→ TRY IT:
All lines in the records below with the word "html" must be returned.

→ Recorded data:
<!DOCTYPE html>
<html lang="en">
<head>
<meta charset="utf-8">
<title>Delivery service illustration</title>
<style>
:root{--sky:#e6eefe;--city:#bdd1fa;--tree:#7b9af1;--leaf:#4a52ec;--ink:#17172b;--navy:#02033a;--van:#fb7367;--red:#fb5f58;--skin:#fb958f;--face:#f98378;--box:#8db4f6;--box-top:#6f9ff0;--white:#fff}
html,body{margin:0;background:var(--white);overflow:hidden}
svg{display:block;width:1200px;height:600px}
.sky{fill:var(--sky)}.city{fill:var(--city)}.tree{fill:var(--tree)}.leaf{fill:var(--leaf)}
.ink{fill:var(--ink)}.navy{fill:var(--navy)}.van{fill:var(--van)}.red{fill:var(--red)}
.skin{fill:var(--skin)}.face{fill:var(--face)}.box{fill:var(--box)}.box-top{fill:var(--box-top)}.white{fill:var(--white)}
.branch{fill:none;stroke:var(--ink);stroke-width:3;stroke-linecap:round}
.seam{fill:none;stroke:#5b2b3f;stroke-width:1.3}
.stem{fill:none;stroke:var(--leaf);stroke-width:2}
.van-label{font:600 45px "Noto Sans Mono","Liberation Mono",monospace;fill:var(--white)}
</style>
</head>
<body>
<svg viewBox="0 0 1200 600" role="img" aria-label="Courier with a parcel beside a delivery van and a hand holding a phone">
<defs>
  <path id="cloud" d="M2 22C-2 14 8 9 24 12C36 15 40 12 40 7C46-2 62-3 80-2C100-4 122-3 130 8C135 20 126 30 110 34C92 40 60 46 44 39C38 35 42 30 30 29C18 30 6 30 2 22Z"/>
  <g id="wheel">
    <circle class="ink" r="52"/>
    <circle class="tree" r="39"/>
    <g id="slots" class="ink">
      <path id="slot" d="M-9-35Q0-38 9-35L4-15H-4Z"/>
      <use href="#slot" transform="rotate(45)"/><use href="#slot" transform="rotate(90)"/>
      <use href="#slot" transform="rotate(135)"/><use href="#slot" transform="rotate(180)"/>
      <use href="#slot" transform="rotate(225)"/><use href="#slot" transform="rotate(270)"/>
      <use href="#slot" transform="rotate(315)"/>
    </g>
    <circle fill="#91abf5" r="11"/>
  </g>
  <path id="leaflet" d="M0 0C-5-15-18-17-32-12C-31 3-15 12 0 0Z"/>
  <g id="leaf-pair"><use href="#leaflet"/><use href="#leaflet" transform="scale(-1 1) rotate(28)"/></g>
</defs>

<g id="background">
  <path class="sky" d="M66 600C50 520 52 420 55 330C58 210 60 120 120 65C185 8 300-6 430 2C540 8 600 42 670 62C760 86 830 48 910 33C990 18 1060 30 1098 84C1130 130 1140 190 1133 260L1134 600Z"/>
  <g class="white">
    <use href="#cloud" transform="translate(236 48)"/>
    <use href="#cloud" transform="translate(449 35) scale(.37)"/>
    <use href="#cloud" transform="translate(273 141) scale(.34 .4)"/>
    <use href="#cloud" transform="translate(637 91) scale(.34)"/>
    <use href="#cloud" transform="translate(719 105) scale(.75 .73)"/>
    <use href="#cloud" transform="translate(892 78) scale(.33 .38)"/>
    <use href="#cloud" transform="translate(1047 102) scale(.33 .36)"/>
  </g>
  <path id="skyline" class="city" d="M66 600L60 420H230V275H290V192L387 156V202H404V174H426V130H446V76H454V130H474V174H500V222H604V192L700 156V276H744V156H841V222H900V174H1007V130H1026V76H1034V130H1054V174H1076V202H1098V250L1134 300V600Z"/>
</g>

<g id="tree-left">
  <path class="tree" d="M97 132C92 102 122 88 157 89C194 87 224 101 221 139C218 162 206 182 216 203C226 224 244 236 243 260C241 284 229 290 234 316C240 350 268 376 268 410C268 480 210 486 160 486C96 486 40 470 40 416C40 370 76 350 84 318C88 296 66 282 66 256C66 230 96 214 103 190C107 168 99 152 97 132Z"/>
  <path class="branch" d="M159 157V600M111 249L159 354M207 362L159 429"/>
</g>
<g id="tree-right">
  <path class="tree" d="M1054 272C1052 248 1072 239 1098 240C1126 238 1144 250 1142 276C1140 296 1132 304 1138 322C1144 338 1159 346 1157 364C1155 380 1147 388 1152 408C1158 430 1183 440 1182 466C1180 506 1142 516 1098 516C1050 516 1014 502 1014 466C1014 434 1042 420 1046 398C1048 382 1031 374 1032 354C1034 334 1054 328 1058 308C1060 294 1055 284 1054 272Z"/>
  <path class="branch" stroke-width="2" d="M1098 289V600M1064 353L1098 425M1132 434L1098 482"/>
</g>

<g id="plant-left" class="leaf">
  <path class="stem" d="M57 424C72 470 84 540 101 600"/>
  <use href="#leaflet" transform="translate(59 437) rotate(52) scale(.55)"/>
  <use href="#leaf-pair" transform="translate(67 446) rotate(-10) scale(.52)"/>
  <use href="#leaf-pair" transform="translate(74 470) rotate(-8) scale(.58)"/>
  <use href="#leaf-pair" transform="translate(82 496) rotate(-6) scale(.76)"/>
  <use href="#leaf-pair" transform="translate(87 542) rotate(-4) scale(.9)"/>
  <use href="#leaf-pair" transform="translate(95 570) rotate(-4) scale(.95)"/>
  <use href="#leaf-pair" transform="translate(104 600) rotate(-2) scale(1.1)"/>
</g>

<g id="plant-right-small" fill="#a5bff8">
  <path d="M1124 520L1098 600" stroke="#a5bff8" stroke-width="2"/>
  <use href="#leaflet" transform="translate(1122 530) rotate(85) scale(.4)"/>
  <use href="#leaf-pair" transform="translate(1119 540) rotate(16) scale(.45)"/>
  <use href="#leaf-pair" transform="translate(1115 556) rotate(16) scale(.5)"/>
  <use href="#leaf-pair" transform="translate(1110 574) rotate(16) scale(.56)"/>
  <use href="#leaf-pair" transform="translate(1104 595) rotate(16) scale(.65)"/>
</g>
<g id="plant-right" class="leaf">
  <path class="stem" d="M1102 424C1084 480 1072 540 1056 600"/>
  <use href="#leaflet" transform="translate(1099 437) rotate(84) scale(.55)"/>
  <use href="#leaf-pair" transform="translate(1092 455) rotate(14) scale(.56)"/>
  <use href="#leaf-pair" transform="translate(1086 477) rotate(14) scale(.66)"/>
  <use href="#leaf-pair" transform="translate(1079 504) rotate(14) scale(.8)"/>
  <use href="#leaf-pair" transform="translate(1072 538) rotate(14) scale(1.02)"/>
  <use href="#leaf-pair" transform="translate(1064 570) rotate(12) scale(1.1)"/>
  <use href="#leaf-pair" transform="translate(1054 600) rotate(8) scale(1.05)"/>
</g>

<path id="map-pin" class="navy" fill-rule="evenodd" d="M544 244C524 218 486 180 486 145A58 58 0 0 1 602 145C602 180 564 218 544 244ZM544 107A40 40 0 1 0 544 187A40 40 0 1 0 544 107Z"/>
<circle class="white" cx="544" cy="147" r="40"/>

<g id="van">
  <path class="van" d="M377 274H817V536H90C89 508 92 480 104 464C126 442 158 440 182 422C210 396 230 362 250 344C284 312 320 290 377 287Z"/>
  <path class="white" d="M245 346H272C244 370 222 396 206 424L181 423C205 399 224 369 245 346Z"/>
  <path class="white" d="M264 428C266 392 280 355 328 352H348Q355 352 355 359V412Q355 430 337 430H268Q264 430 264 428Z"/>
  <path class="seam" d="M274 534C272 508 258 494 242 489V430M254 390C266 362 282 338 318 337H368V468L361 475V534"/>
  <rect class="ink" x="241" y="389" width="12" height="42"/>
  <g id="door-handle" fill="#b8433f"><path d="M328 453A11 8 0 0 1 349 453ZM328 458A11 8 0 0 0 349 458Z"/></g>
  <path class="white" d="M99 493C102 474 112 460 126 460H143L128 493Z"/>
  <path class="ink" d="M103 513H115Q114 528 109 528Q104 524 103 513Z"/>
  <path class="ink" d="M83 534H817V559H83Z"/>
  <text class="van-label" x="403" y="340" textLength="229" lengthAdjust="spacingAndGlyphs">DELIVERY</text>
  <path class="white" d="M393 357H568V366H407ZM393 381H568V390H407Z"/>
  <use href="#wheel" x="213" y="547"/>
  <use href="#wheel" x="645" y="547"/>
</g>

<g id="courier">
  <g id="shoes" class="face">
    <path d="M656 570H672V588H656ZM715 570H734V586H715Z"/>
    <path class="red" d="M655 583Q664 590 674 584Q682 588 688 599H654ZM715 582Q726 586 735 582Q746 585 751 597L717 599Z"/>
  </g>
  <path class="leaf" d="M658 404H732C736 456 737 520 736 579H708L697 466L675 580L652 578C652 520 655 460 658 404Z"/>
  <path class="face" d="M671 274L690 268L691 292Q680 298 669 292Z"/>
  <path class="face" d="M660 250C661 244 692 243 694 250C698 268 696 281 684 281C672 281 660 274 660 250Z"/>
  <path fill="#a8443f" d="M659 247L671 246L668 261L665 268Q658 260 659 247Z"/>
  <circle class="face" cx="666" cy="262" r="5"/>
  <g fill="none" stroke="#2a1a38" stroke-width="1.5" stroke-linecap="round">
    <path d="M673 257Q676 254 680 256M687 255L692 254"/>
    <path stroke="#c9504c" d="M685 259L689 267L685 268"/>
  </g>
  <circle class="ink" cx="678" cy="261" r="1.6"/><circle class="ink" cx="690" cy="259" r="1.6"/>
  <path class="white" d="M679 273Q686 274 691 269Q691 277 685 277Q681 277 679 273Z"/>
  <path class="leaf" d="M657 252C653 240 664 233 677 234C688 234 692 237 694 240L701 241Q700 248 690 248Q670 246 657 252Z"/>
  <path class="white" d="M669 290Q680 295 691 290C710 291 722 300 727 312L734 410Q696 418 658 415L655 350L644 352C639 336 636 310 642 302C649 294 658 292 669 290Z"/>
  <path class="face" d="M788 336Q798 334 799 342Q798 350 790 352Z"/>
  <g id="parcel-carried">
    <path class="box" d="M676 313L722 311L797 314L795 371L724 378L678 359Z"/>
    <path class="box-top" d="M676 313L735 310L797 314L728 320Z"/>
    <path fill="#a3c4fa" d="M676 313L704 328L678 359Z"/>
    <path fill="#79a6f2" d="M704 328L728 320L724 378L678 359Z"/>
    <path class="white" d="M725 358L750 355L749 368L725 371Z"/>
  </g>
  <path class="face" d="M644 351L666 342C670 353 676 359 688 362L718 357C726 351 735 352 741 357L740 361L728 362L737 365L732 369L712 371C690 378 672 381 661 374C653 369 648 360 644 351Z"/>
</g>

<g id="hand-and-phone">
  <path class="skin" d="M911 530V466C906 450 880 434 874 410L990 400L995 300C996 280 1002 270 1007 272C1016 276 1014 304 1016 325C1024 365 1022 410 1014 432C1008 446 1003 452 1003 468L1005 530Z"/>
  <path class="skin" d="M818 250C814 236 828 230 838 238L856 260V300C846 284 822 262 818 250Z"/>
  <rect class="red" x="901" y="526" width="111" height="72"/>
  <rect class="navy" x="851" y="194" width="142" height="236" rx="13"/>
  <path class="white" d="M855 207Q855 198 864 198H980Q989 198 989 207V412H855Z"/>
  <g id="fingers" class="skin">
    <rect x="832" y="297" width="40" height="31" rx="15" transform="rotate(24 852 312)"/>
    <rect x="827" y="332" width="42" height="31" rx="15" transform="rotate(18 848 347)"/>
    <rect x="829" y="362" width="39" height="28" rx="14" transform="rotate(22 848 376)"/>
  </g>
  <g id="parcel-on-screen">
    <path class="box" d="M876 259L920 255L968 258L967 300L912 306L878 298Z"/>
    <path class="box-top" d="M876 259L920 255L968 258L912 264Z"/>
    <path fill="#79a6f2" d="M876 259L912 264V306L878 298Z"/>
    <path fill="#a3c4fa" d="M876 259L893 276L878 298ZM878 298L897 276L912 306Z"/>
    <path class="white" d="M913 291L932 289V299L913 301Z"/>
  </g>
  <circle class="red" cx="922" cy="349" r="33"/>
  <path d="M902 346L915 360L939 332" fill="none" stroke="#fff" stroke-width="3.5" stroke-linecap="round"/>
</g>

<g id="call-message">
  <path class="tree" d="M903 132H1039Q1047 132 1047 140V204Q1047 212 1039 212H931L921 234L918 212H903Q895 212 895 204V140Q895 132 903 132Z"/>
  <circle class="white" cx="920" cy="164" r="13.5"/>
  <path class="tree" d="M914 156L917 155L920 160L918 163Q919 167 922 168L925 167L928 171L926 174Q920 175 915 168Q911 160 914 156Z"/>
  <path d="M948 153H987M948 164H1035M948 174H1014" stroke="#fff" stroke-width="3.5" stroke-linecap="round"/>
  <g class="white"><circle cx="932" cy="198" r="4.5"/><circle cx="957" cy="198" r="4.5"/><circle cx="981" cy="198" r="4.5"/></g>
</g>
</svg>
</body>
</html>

→ RESPONSE:
<!DOCTYPE html>
<html lang="en">
html,body{margin:0;background:var(--white);overflow:hidden}
</html>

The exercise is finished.